(Stored data entries)
# # # # # # #

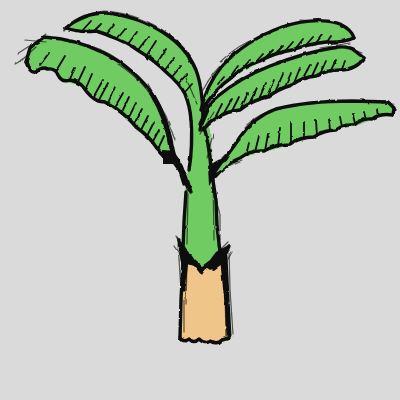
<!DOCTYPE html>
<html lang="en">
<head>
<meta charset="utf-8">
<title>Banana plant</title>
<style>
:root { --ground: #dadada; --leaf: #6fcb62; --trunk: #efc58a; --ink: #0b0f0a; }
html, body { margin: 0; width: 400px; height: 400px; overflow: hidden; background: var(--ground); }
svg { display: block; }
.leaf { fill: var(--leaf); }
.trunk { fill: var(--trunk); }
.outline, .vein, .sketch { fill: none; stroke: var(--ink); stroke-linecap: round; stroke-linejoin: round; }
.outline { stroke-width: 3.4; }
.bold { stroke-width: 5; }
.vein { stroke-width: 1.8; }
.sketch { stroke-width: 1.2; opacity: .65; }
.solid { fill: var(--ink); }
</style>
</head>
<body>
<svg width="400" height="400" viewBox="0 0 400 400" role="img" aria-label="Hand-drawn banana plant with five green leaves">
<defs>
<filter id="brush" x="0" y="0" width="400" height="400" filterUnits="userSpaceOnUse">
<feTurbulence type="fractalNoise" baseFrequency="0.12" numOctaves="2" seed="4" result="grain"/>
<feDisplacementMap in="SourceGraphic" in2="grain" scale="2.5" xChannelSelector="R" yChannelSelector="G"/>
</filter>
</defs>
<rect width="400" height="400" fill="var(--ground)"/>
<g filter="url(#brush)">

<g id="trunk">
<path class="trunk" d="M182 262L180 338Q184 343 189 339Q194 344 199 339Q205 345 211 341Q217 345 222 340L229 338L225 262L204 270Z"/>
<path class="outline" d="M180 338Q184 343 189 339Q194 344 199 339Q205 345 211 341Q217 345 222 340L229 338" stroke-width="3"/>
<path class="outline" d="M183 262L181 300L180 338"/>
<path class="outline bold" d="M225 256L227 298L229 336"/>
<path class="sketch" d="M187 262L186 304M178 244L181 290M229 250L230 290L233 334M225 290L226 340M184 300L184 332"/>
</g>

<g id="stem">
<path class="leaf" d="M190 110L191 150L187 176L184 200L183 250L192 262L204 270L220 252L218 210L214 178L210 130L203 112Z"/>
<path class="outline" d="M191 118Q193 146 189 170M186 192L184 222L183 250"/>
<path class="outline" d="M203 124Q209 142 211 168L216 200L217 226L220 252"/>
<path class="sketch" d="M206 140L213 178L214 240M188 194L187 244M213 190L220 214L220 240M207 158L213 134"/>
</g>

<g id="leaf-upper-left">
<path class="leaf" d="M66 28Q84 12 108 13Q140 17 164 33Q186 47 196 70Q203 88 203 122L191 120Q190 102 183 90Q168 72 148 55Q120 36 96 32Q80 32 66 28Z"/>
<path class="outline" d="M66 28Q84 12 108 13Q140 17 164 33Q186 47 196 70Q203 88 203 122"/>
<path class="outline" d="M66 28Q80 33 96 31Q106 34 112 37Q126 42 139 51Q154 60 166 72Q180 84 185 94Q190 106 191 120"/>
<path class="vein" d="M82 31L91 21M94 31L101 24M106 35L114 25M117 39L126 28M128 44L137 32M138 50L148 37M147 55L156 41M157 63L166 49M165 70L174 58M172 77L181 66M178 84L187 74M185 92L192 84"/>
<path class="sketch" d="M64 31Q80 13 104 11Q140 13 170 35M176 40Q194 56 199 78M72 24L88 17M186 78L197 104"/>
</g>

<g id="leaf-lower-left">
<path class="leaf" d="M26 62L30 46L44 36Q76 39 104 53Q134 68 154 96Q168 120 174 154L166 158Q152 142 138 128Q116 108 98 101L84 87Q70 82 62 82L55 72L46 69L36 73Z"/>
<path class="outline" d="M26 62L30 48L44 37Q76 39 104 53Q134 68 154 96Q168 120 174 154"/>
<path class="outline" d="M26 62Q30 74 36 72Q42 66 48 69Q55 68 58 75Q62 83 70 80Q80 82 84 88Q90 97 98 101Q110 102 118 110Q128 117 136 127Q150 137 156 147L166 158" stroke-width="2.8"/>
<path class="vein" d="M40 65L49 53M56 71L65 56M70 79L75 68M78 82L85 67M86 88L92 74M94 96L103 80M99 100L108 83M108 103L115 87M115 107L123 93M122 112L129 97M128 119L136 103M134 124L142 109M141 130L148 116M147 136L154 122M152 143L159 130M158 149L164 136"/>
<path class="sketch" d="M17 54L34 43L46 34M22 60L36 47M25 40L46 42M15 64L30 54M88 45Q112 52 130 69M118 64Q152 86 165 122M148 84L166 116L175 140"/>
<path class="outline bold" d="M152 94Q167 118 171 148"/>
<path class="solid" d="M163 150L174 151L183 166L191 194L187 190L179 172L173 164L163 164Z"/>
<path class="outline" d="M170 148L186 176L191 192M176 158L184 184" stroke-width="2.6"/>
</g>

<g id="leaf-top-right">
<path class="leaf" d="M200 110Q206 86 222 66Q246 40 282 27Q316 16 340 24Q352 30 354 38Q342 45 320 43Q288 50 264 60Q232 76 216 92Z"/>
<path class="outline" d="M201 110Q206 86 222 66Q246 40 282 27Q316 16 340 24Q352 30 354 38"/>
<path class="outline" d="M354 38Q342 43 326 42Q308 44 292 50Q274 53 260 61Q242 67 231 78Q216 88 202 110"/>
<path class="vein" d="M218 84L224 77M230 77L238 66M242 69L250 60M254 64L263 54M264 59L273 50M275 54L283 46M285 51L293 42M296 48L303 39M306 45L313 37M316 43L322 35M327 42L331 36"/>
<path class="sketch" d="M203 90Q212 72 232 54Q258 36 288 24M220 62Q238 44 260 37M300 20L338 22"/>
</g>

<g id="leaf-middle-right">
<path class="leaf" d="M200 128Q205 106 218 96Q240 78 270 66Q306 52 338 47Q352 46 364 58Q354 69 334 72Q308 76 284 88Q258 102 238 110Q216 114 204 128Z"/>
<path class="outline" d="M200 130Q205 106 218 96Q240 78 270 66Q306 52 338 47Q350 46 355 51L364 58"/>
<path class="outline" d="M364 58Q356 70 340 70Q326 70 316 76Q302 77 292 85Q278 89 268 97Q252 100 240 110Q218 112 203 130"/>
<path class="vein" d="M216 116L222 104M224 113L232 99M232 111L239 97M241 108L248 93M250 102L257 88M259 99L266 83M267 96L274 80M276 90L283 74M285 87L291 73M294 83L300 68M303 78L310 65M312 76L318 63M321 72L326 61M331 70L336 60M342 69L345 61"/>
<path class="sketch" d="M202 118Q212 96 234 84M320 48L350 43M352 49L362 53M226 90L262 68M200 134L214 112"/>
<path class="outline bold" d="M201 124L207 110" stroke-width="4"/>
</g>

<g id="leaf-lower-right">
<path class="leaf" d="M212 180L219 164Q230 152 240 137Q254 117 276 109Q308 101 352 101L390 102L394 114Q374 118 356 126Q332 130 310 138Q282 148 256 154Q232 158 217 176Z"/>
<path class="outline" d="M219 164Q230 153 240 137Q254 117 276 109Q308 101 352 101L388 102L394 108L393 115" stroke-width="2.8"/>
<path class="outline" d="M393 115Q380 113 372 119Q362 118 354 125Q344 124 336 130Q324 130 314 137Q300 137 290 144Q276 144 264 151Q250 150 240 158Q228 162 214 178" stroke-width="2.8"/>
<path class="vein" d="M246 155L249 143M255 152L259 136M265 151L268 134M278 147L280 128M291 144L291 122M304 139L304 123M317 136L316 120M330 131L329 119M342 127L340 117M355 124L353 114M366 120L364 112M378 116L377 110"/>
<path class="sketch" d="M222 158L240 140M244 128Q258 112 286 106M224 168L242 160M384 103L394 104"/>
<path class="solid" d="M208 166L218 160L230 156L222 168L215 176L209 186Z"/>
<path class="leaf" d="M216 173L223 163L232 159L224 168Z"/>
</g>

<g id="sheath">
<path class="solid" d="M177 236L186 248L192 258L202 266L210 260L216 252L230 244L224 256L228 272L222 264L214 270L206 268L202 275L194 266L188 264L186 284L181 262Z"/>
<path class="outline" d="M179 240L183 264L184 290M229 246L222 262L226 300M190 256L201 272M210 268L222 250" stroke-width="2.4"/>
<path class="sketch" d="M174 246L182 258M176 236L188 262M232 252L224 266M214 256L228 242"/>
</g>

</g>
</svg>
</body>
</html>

# # # # # # #

-- THE TASK --
Report how many lines of the data above include "lower", giving the number and no other words.

-- YOUR RESPONSE --
2